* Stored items
####

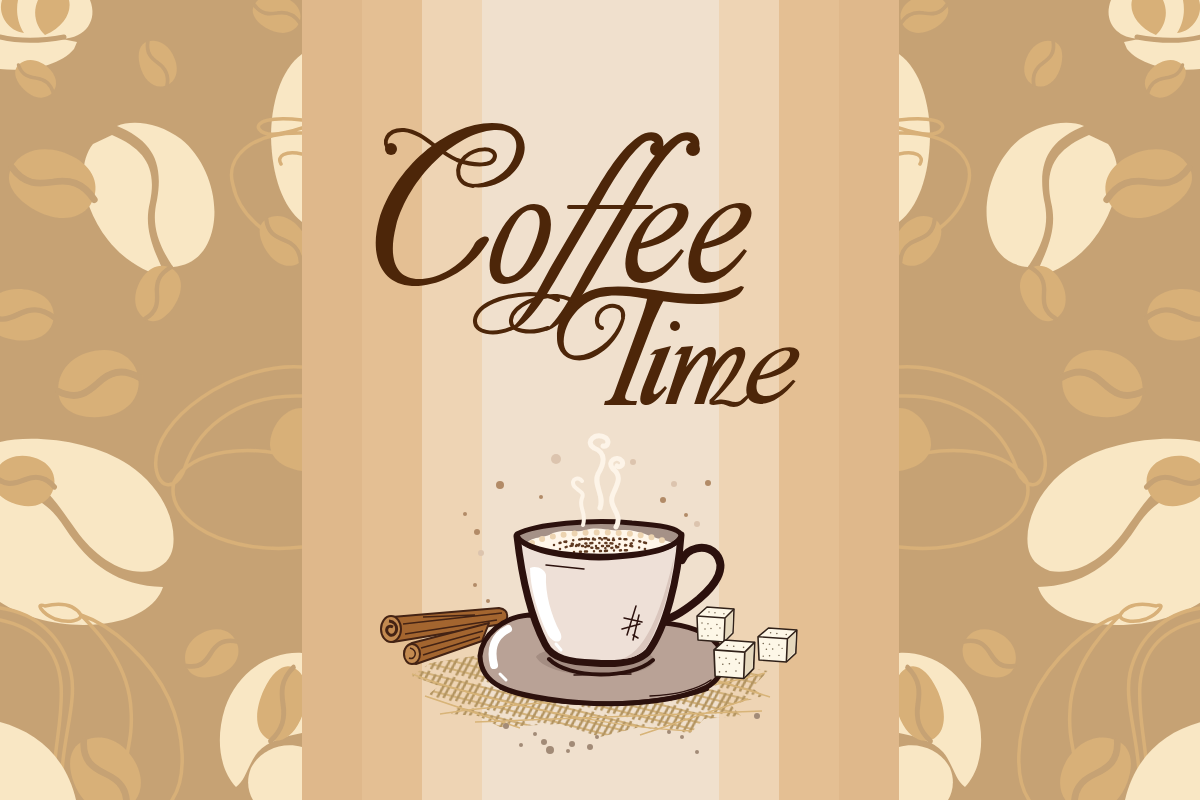
<!DOCTYPE html>
<html lang="en">
<head>
<meta charset="utf-8">
<title>Coffee Time</title>
<style>
:root{--ground:#c6a274;--bean:#d8b078;--cream:#f9e7c4;--edge:#dfb88b;--sand:#e4bf93;--peach:#eed4b4;--milk:#f0e0cd;--ink:#4d2609;--line:#2c110d;--cup:#eee0d7;--saucer:#b9a296}
*{margin:0;padding:0;box-sizing:border-box}
html,body{width:1200px;height:800px;overflow:hidden}
body{font-family:"TeX Gyre Chorus",serif}
.cover{position:relative;width:1200px;height:800px;background:var(--ground);overflow:hidden}
.cover svg{position:absolute;left:0;top:0;display:block}
.panel{position:absolute;left:302px;top:0;width:597px;height:800px;display:grid;grid-template-columns:60px 60px 60px 237px 60px 60px 60px}
.edge{background:var(--edge)}.sand{background:var(--sand)}.peach{background:var(--peach)}.milk{background:var(--milk)}
.slit{fill:none;stroke:var(--ground);stroke-width:5;stroke-linecap:round}
.cream{fill:var(--cream)}
.tan{fill:var(--bean)}
.vine{fill:none;stroke:var(--bean);stroke-width:3.5;stroke-linecap:round}
.letter{fill:var(--ink);fill-rule:evenodd}
.swash{fill:none;stroke:var(--ink);stroke-width:4;stroke-linecap:round;stroke-linejoin:round}
.outline{stroke:var(--line);stroke-linecap:round;stroke-linejoin:round}
.steam{fill:none;stroke:#fdf4e8;stroke-width:5;stroke-linecap:round}
</style>
</head>
<body>
<main class="cover">
<svg class="pattern" width="1200" height="800" viewBox="0 0 1200 800" aria-hidden="true">
  <defs>
    <g id="bean">
      <path class="tan" d="M-32 3C-31-15-12-25 8-23C25-21 34-10 32 4C29 19 13 26-6 24C-23 22-33 14-32 3Z"/>
      <path class="slit" d="M-32 3C-18 11-9 6 0 0C10-7 20-9 33-1"/>
    </g>
    <clipPath id="side"><path d="M0 0H302V800H0Z"/></clipPath>
    <g id="bean-side" clip-path="url(#side)">
      <path class="cream" d="M302 54C280 70 271 105 271 137C272 177 283 207 302 222Z"/>
      <g class="vine">
        <path d="M302 120C270 116 255 122 259 129C266 139 290 132 302 128M302 133C250 132 225 158 233 185C239 215 268 240 302 246M302 154C286 150 276 156 281 164"/>
        <path d="M302 367C235 362 150 420 156 468C159 490 176 490 184 470C200 420 248 394 302 396M302 460C250 442 190 450 174 482C164 522 230 556 302 547"/>
      </g>
      <use href="#bean" transform="translate(284 240) rotate(55) scale(.85)"/>
      <path class="cream" d="M0 0H90C98 20 86 38 62 39L77 42L74 49C60 66 28 72 0 69Z"/>
      <path class="tan" d="M2 0C-3 16 10 32 24 33C17 22 16 10 18 0ZM38 0C32 13 36 27 45 35C64 27 72 12 69 0Z"/>
      <path class="slit" d="M0 37C25 43 48 40 64 37"/>
      <use href="#bean" transform="translate(36 78) rotate(42) scale(.68)"/>
      <use href="#bean" transform="translate(158 63) rotate(70) scale(.74)"/>
      <use href="#bean" transform="translate(277 13) rotate(25) scale(.75)"/>
      <path class="cream" d="M93 144C76 165 82 207 108 240C124 260 144 272 167 278C151 246 144 226 150 202C157 168 145 149 112 135Z"/>
      <path class="cream" d="M117 126C133 119 160 123 181 139C206 159 219 197 213 227C208 252 194 265 173 267C155 240 152 221 157 200C164 161 151 140 117 126Z"/>
      <use href="#bean" transform="translate(53 182) rotate(25) scale(1.36)"/>
      <use href="#bean" transform="translate(157 293) rotate(-60) scale(.88)"/>
      <use href="#bean" transform="translate(19 314) rotate(8) scale(1.08)"/>
      <use href="#bean" transform="translate(98 383) rotate(-6) scale(1.26 1.4)"/>
      <path class="tan" d="M302 408C284 408 270 427 270 445C271 460 284 468 302 471Z"/>
      <path class="cream" d="M0 442C35 434 93 441 129 465C160 486 177 519 173 547C171 559 164 566 151 571C123 576 95 557 76 530C64 513 53 497 43 488L0 470Z"/>
      <path class="cream" d="M0 495C30 490 49 503 65 528C89 565 119 586 163 587C157 606 133 621 101 624C61 628 25 618 0 602Z"/>
      <use href="#bean" transform="translate(24 480) rotate(15) scale(.95 1.05)"/>
      <g class="vine">
        <path d="M0 608C37 613 63 638 71 673C78 706 58 748 62 800M0 620C37 628 58 650 61 684C64 725 49 760 56 800"/>
        <path d="M45 606C35 602 41 613 55 619C70 624 81 620 81 615C111 625 150 658 169 699C185 735 187 778 172 800M45 606C63 602 75 606 81 615C102 636 129 667 131 710C133 738 126 751 124 776"/>
      </g>
      <use href="#bean" transform="translate(211 653) rotate(-22) scale(.86 .95)"/>
      <path class="cream" d="M302 653C269 651 237 673 225 708C215 740 220 770 236 787C246 780 248 764 258 752C268 741 283 737 302 733Z"/>
      <path class="cream" d="M302 747C280 741 259 752 251 768C246 780 248 792 253 800H302Z"/>
      <use href="#bean" transform="translate(283 704) rotate(110) scale(1.18 .95)"/>
      <path class="cream" d="M0 722C37 732 66 757 76 800H0Z"/>
      <use href="#bean" transform="translate(106 774) rotate(62) scale(1.24 1.35)"/>
    </g>
  </defs>
  <use href="#bean-side"/>
  <use href="#bean-side" transform="translate(1201 0) scale(-1 1)"/>
</svg>

<div class="panel" aria-hidden="true">
  <div class="edge"></div><div class="sand"></div><div class="peach"></div><div class="milk"></div><div class="peach"></div><div class="sand"></div><div class="edge"></div>
</div>

<h1>
<svg class="lettering" width="1200" height="800" viewBox="0 0 1200 800" role="img" aria-label="Coffee Time">
  <defs>
    <path id="letter-e" class="letter" d="M684 251C670 272 655 283 642 283C626 283 622 267 628 248C636 223 658 203 677 203C690 203 692 215 683 227C673 239 657 246 639 249C635 264 639 272 649 272C660 272 670 262 681 249ZM641 243C657 239 669 231 675 220C680 211 677 207 670 208C660 210 647 224 641 243Z"/>
    <g id="letter-f">
      <path class="letter" d="M662 150C668 136 654 126 638 137C618 151 602 180 586 207L552 265C539 288 527 315 509 331C529 327 548 293 564 265L598 207C612 182 626 158 642 144C650 137 658 141 656 150Z"/>
      <circle class="letter" cx="657" cy="149" r="7"/>
    </g>
  </defs>
  <g class="word-coffee">
    <path class="letter" d="M489 240C473 269 440 287 412 286C379 284 370 253 379 220C394 169 446 123 492 123C519 123 529 140 523 157C515 179 492 190 472 187L472 184C491 184 510 172 515 154C520 137 510 129 494 130C455 133 409 178 396 226C388 258 395 279 419 279C441 279 465 263 475 243C480 236 489 234 489 240Z"/>
    <path class="swash" d="M473 186C456 184 454 168 465 157C476 147 495 147 495 156C494 167 474 166 457 160C436 151 424 132 404 130C387 129 381 143 390 150"/>
    <circle class="letter" cx="391" cy="149" r="6"/>
    <path class="letter" d="M534 204C553 204 555 227 545 249C535 271 519 284 504 284C487 284 486 262 496 240C505 219 520 204 534 204ZM531 210C521 210 513 225 506 243C499 262 498 276 507 277C518 277 527 263 534 245C542 226 542 210 531 210Z"/>
    <use href="#letter-f"/>
    <use href="#letter-f" x="36"/>
    <path class="swash" d="M569 207H651"/>
    <path class="swash" d="M512 328C494 336 474 333 475 320C477 304 504 295 530 294C542 294 551 296 558 300M548 328C529 335 510 331 511 320C513 305 538 295 557 296C567 297 573 300 577 305"/>
    <use href="#letter-e"/>
    <use href="#letter-e" x="63"/>
  </g>
  <g class="word-time">
    <path class="letter" d="M744 287C738 303 708 306 678 303C648 300 622 292 600 297C577 303 562 326 564 345C566 357 578 358 591 352C607 345 618 331 622 316L625 318C621 336 606 353 589 359C571 364 557 355 557 338C556 312 577 290 606 287C637 284 664 294 696 294C716 294 730 292 741 286Z"/>
    <path class="swash" d="M623 317C625 304 607 302 599 313C595 320 597 327 602 328"/>
    <path class="letter" d="M648 293H668C661 304 655 318 651 328L626 393C623 401 628 401 637 401L636 405H604L605 401C611 401 613 397 615 391L640 322C644 311 647 302 648 293Z"/>
    <path class="letter" d="M655 350L671 346L654 389C652 396 655 397 665 386L667 388C657 401 651 406 645 405C638 404 640 396 643 387L656 354L650 355Z"/>
    <circle class="letter" cx="675" cy="326" r="5"/>
    <path class="letter" transform="translate(75 0) scale(.9 1)" d="M674 347L687 346L679 367C691 353 701 346 708 347C714 348 713 356 708 367C720 352 731 346 739 347C749 349 745 361 735 375C725 388 715 396 710 401C724 396 730 405 739 401L748 394L749 397C739 409 731 408 723 405C716 402 711 407 705 404L705 400C719 388 728 374 734 362C738 353 732 352 725 359C711 373 704 389 699 404H688L702 365C706 353 700 352 693 360C680 374 673 389 668 404H656L674 354L666 355Z"/>
    <use href="#letter-e" transform="translate(221 203) scale(.84 .71)"/>
  </g>
</svg>
</h1>

<svg class="coffee-cup" width="1200" height="800" viewBox="0 0 1200 800" role="img" aria-label="Steaming cup of coffee on a saucer with cinnamon sticks and sugar cubes">
  <defs>
    <pattern id="weave" width="13" height="26" patternUnits="userSpaceOnUse" patternTransform="rotate(14)">
      <path d="M0 4H13M0 12H13M0 20H13" stroke="#d3b27b" stroke-width="2"/>
      <path d="M1 24L7 1M8 25L14 3M-5 25L1 3" stroke="#b39460" stroke-width="2.5"/>
    </pattern>
    <g id="cube">
      <path fill="#fdf7e7" stroke="#302119" stroke-width="1.5" stroke-linejoin="round" d="M0 9L10 0L37 2L36 26L27 35L1 33Z"/>
      <path fill="#e5d8bd" d="M28 12L36 3L35 25L27 34Z"/>
      <path fill="none" stroke="#302119" stroke-width="1.5" d="M0 9L28 11L37 2M28 11L27 35"/>
      <path fill="none" stroke="#74654f" stroke-width="1.5" stroke-linecap="round" stroke-dasharray="0 6 0 9" d="M5 16L24 18M8 22L23 21M5 29L24 28M12 5L30 7"/>
    </g>
  </defs>
  <g class="burlap">
    <path fill="url(#weave)" d="M412 676L430 663L480 655L540 670L700 660L768 671L752 688L764 696L731 705L741 716L704 719L690 734L640 727L600 737L560 724L500 727L478 716L451 714L461 704L425 697L439 686Z"/>
    <path fill="none" stroke="#d8b478" stroke-width="1.5" d="M412 674C480 700 610 728 692 731M440 714C540 697 650 705 765 673M425 696L520 728M475 722L762 711M700 675L770 697M640 735L748 699"/>
  </g>
  <g class="splashes">
    <g fill="#b28b67"><circle cx="500" cy="485" r="4"/><circle cx="541" cy="497" r="2"/><circle cx="465" cy="514" r="2"/><circle cx="477" cy="532" r="3"/><circle cx="663" cy="500" r="3"/><circle cx="708" cy="483" r="3"/><circle cx="475" cy="585" r="2"/><circle cx="488" cy="601" r="2"/><circle cx="686" cy="515" r="2"/></g>
    <g fill="#dcc4ae"><circle cx="556" cy="459" r="5"/><circle cx="674" cy="484" r="3"/><circle cx="697" cy="524" r="3"/><circle cx="481" cy="553" r="3"/><circle cx="633" cy="462" r="3"/></g>
    <g fill="#a28b77"><circle cx="506" cy="726" r="3"/><circle cx="521" cy="745" r="2"/><circle cx="544" cy="742" r="3"/><circle cx="550" cy="750" r="4"/><circle cx="568" cy="751" r="2"/><circle cx="572" cy="744" r="3"/><circle cx="590" cy="747" r="3"/><circle cx="597" cy="737" r="2"/><circle cx="669" cy="732" r="2"/><circle cx="682" cy="737" r="2"/><circle cx="697" cy="752" r="2"/><circle cx="757" cy="716" r="3"/><circle cx="535" cy="734" r="2"/></g>
  </g>
  <g class="cinnamon" stroke="#442314" stroke-width="2" stroke-linejoin="round">
    <path fill="#a3652f" d="M392 617L499 608C511 610 508 621 502 624L393 642C379 637 377 621 392 617Z"/>
    <ellipse cx="391" cy="629" rx="10" ry="13" fill="#c38a50"/>
    <path fill="none" stroke-width="3" d="M389 621C400 622 398 637 390 635C384 631 387 624 393 627"/>
    <path fill="none" stroke-width="1.5" d="M403 624L502 613M405 634L497 620M423 617L475 615"/>
    <path fill="#a3652f" d="M412 643L489 623L482 641L416 664C402 663 400 648 412 643Z"/>
    <ellipse cx="412" cy="654" rx="8" ry="10" fill="#c38a50"/>
    <path fill="none" stroke-width="1.5" d="M410 648C419 650 415 661 409 658M421 648L483 631M423 655L480 637"/>
  </g>
  <g class="saucer">
    <path class="outline" fill="var(--saucer)" stroke-width="5" d="M529 615C503 617 482 635 480 656C481 686 510 693 548 699C607 708 671 704 707 687C729 674 725 650 713 640C699 627 674 623 650 622Z"/>
    <path fill="#a48d82" d="M536 657C544 642 648 642 655 660C650 681 550 682 536 657Z"/>
    <path class="outline" fill="none" stroke-width="4" d="M549 659C568 679 631 680 653 660M501 688C552 709 652 708 707 689"/>
    <path fill="none" stroke="#fff" stroke-width="8" stroke-linecap="round" d="M508 629C494 636 490 649 494 665"/>
    <path fill="none" stroke="#fff" stroke-width="3" stroke-linecap="round" d="M500 674L506 680"/>
    <path class="outline" fill="none" stroke-width="1.5" d="M650 696C676 695 696 690 711 680M574 675L631 674"/>
  </g>
  <g class="cup">
    <path class="outline" fill="none" stroke-width="8" d="M682 560C687 548 705 543 716 554C728 569 713 587 699 599C688 608 677 616 667 619"/>
    <path class="outline" fill="var(--cup)" stroke-width="7" d="M517 536C521 571 529 613 545 644C552 659 570 662 594 663C619 665 638 662 648 652C666 628 678 579 681 535Z"/>
    <path fill="#dac6bd" d="M674 557C664 600 649 650 622 659C637 658 646 652 652 637C663 614 671 588 674 557Z"/>
    <path class="outline" fill="#a59187" stroke-width="5" d="M517 534C536 524 591 519 632 523C659 525 681 528 681 536C676 549 649 556 599 558C553 556 519 548 517 534Z"/>
    <path fill="#fff6e9" d="M525 546C530 535 545 539 553 533C566 529 576 533 586 530C599 526 610 532 622 530C638 529 650 537 661 539L673 543C640 558 560 558 525 546Z"/>
    <path fill="none" stroke="#ecd3b0" stroke-width="6" stroke-linecap="round" stroke-dasharray="0 11" d="M532 543C555 530 640 528 668 543"/>
    <path fill="none" stroke="#5f3a21" stroke-width="2.5" stroke-linecap="round" stroke-dasharray="0 6 1 4 2 7" d="M554 545C575 536 633 536 651 545M560 549C587 539 622 543 645 549M566 542C590 550 614 551 635 542M574 552L631 550M582 539L614 540M576 546L622 546"/>
    <path class="outline" fill="none" stroke-width="5" d="M518 538C540 562 660 562 680 539"/>
    <path fill="#fff" d="M530 568C536 565 545 569 546 575C545 593 551 615 560 632C565 642 555 646 548 635C538 615 530 587 530 568Z"/>
    <path fill="none" stroke="#fff" stroke-width="3" stroke-linecap="round" d="M556 644L561 650"/>
    <path class="outline" fill="none" stroke-width="1.5" d="M546 565L584 569M636 606L627 635M639 615L633 640M624 618L642 622M622 629L640 624M633 635L638 638"/>
  </g>
  <g class="sugar">
    <use href="#cube" x="697" y="607"/>
    <use href="#cube" transform="translate(758 628) scale(1.05 .97)"/>
    <use href="#cube" transform="translate(714 640) scale(1.1)"/>
  </g>
  <g class="steam">
    <path d="M600 508C605 495 593 486 598 474C604 464 607 453 594 448C584 442 596 431 606 438C610 442 607 447 603 446"/>
    <path d="M616 527C624 513 607 508 613 494C618 483 622 476 613 469C606 461 617 455 622 461C624 465 620 468 617 466"/>
    <path stroke-width="4" d="M583 525C587 512 578 508 582 498C585 492 578 491 574 486C570 479 579 476 582 481"/>
  </g>
</svg>
</main>
</body>
</html>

####

* Work item
Tell me how many lines in the data include "display", giving only the number.

* Task output
2